Posted on Aug 29, 2014
Most of my life has been centered around important issues pertaining to people who have disabilities,” said Dixie Mengelkoch, mother of Tracy who works in Rise’s CIP-Coon Rapids program. Dixie has been a member of Rise’s Board of Directors for more than 20 years. “As a parent, you can never stop advocating for your child and trying to make a difference.”
Even before Tracy was born, Dixie was a member of the Jaycees, a leadership training organization. She designed and implemented a program in cooperation with Spring Lake Park High School so students could take weekly bus trips to (then) Cambridge State Hospital to visit children and adults with severe intellectual disabilities and related conditions who were institutionalized there. “I wanted the kids to get to know the patients as individuals who belonged in our communities,” Dixie remembers. “It was a tremendously eye-opening experience for them.”
A few years later, Tracy, who was a baby at the time, incurred brain damage from a staph infection following eye surgery. Dixie’s “side career” as an advocate for people with disabilities kicked into high gear.
“I was a rebel in those days,” she said with a laugh. “I advocated for Tracy to be mainstreamed in school even before we called it that. I was active in the (then) Anoka County ARC and along with other parents, worked for change on issues that directly affected our kids and community programs and services, including Rise. When Don Masterson, who in 1991 was mayor of Spring Lake Park and serving on Rise’s Board of Directors, asked me to join, I was eager to help.”
Tracy, who is now 46, was born at the right time, said Dixie. “Things were really starting to change in the early 1970s, and theories of normalization and mainstreaming were starting to take hold in schools, at work, and in the community.”
When Tracy, the youngest of four girls, completed her public education at age 21, she started working at Rise.
“It was a great fit for her. I appreciate Chet and Gladys Tollefson’s pioneering efforts to get Rise started, which made it possible for Tracy to go to work and be a part of the community.
“As a parent, you just want your child to be happy, safe, and like what they’re doing in life,” Dixie added. “At Rise, I know that Tracy absolutely loves her job at Chili’s restaurant and is so proud of her work.

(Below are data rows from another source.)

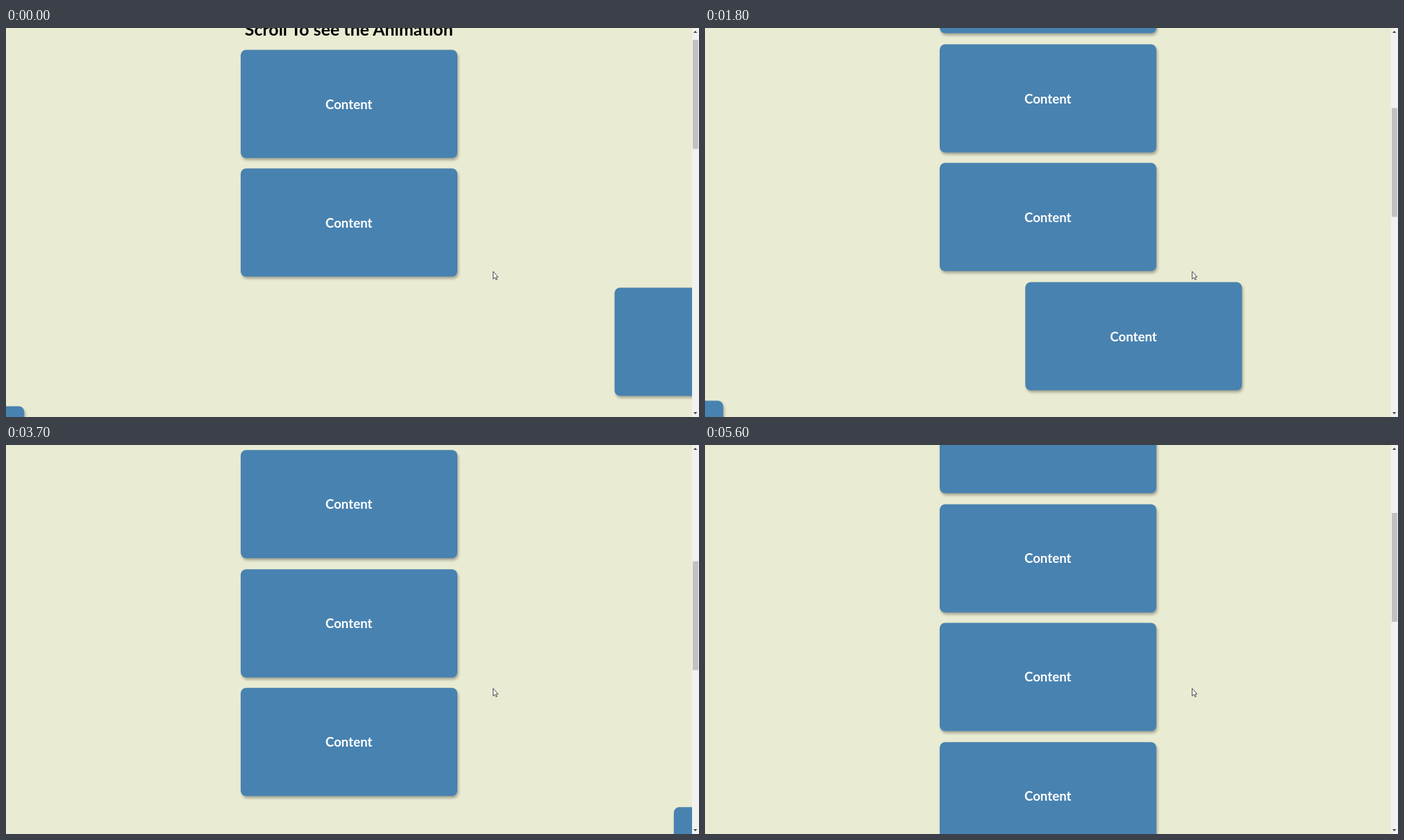
An HTML page that plays this animation: 998x561 px, repeating every 6000 ms.

```html
<!DOCTYPE html>
<html lang="en">
<head>
<meta charset="utf-8">
<title>Scroll Animation</title>
<style>
  html, body { margin: 0; width: 100%; height: 100%; overflow: hidden; }
  #stage {
    position: relative; width: 998px; height: 561px; overflow: hidden;
    background: #e9ecd2; font-family: Lato, sans-serif;
  }
  #view { position: absolute; inset: 0 10.5px 0 0; overflow: hidden; }
  #page { position: absolute; inset: 0; }
  h1 {
    position: absolute; top: 7.8px; width: 100%; margin: 0;
    font-size: 24.95px; line-height: 30px; text-align: center; color: #000;
  }
  .box {
    position: absolute; left: 337.8px; width: 311.9px; height: 155.9px;
    display: flex; align-items: center; justify-content: center;
    border-radius: 7.8px; background: #4882b0; color: #fff;
    box-shadow: 1.6px 3.1px 3.9px rgba(0, 0, 0, .3);
    font-size: 18.71px; font-weight: 700;
  }
  #bar { position: absolute; right: 0; top: 0; width: 10.5px; height: 100%; background: #f1f1f1; }
  #thumb { position: absolute; left: 1.5px; top: 10.7px; width: 8px; height: 157px; background: #c1c1c1; }
  svg { position: absolute; inset: 0; }
</style>
</head>
<body>
<div id="stage">
  <div id="view"><div id="page"><h1>Scroll To see the Animation</h1></div></div>
  <div id="bar"><div id="thumb"></div></div>
  <svg width="998" height="561">
    <path d="M990 7l2.7-3 2.7 3zM990 554l2.7 3 2.7-3z" fill="#404040"/>
    <path d="M701.5 351v11l2.5-2.3 1.7 3.5 1.6-.7-1.6-3.4h3z" fill="#fff" stroke="#222" stroke-width=".8"/>
  </svg>
</div>
<script>
  const LOOP = 6000, STEP = 100, LAST = 5600;
  const TOP = 53.75, PITCH = 171.5, TICK = 187.1, AWAY = 623.8, SLIDE = 600;
  const page = document.getElementById('page');
  const thumb = document.getElementById('thumb');

  function bezier(x1, y1, x2, y2) {
    const at = (u, a, b) => 3 * (1 - u) ** 2 * u * a + 3 * (1 - u) * u * u * b + u ** 3;
    return x => {
      if (x <= 0) return 0;
      if (x >= 1) return 1;
      let lo = 0, hi = 1;
      for (let i = 0; i < 30; i++) {
        const mid = (lo + hi) / 2;
        if (at(mid, x1, x2) < x) lo = mid; else hi = mid;
      }
      return at(lo, y1, y2);
    };
  }
  const ease = bezier(.25, .1, .25, 1);
  const inOut = bezier(.42, 0, .58, 1);
  const lateInOut = bezier(.85, 0, .85, 1);

  // Wheel moves: one tick down or up each
  const moves = [
    { start: -181, time: 750, dir: 1, curve: inOut },
    { start: 1131, time: 700, dir: 1, curve: inOut },
    { start: 2378, time: 625, dir: 1, curve: inOut },
    { start: 3649.5, time: 650, dir: -1, curve: lateInOut },
    { start: 5050, time: 828.4, dir: -1, curve: lateInOut }
  ];

  // When each box slides in and, if it does, out again
  const slides = [
    { show: -SLIDE }, { show: -SLIDE }, { show: -75 }, { show: 300 },
    { show: 1500 }, { show: 2700, hide: 4200 }, { show: Infinity }
  ];

  const boxes = slides.map((_, i) => {
    const box = document.createElement('div');
    box.className = 'box';
    box.textContent = 'Content';
    box.style.top = TOP + i * PITCH + 'px';
    page.append(box);
    return box;
  });

  function draw(t) {
    const scroll = moves.reduce((sum, m) =>
      sum + m.dir * TICK * m.curve((t - m.start) / m.time), 0);
    page.style.transform = `translateY(${-scroll}px)`;
    thumb.style.transform = `translateY(${scroll * .2794}px)`;
    slides.forEach(({ show, hide = Infinity }, i) => {
      const away = 1 - ease((t - show) / SLIDE) + ease((t - hide) / SLIDE);
      const side = i % 2 ? -1 : 1;
      boxes[i].style.transform = `translateX(${side * AWAY * away}px)`;
    });
  }

  const begin = performance.now();
  function tick() {
    const t = (performance.now() - begin + 1) % LOOP;
    draw(Math.min(LAST, Math.floor(t / STEP) * STEP));
    requestAnimationFrame(tick);
  }
  tick();
</script>
</body>
</html>
```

She enjoys her friends and co-workers, is supervised by people who are dedicated to her success, and is in a safe environment. She is doing what she wants to do. To me, that’s the ultimate. As her mother, what more could I ask for?”
“Dixie’s ‘rebel spirit’ has been a wonderful asset to our Rise Board as well,” said Rise’s President Lynn Noren. “Dixie approaches governance decision-making rooted in her perspective as a parent. It helps all of us at Rise focus on what is important.”
Dixie stated that the possible changes the Employment First policy, as proposed by the Minnesota Department of Human Services, are
of great concern to her.
“We need to make sure that future state policies are rational and the process is in place for a positive flow. I think some draft policies could severely limit the choices that Tracy and others have in their employment options and living situations. I want Tracy to be able to make her own choices – and believe me, she knows what she wants. I will support her choices.
“I have always been so appreciative of Rise and it’s been exciting to see all the progress over the years. I think Rise staff are innovative and have always been focused on the right ideas, approaching situations with a positive and enthusiastic attitude. They are committed to the welfare and success of the people they serve. This is what makes Rise successful.
“I plan to stay active in advocacy,” Dixie continued. “You have to be ever-vigilant because with government programs and funding, things can change quickly and dramatically. You can never sit back and think your work is done; you always need to keep an eye out. I want to help make sure people have a choice as to how they live their lives with consideration of their vulnerabilities. I see Rise as a critical part of this process.
“I have enjoyed the years serving on the Board, to be on the ‘cutting edge’ of change and positive progress,” Dixie added. “I appreciate all the people who have served on the Rise Board because their vision and gifts have helped make Rise what it is today. As a parent, I say, ‘thank you!’”
This article appears in the September issue of the Rise Reporter.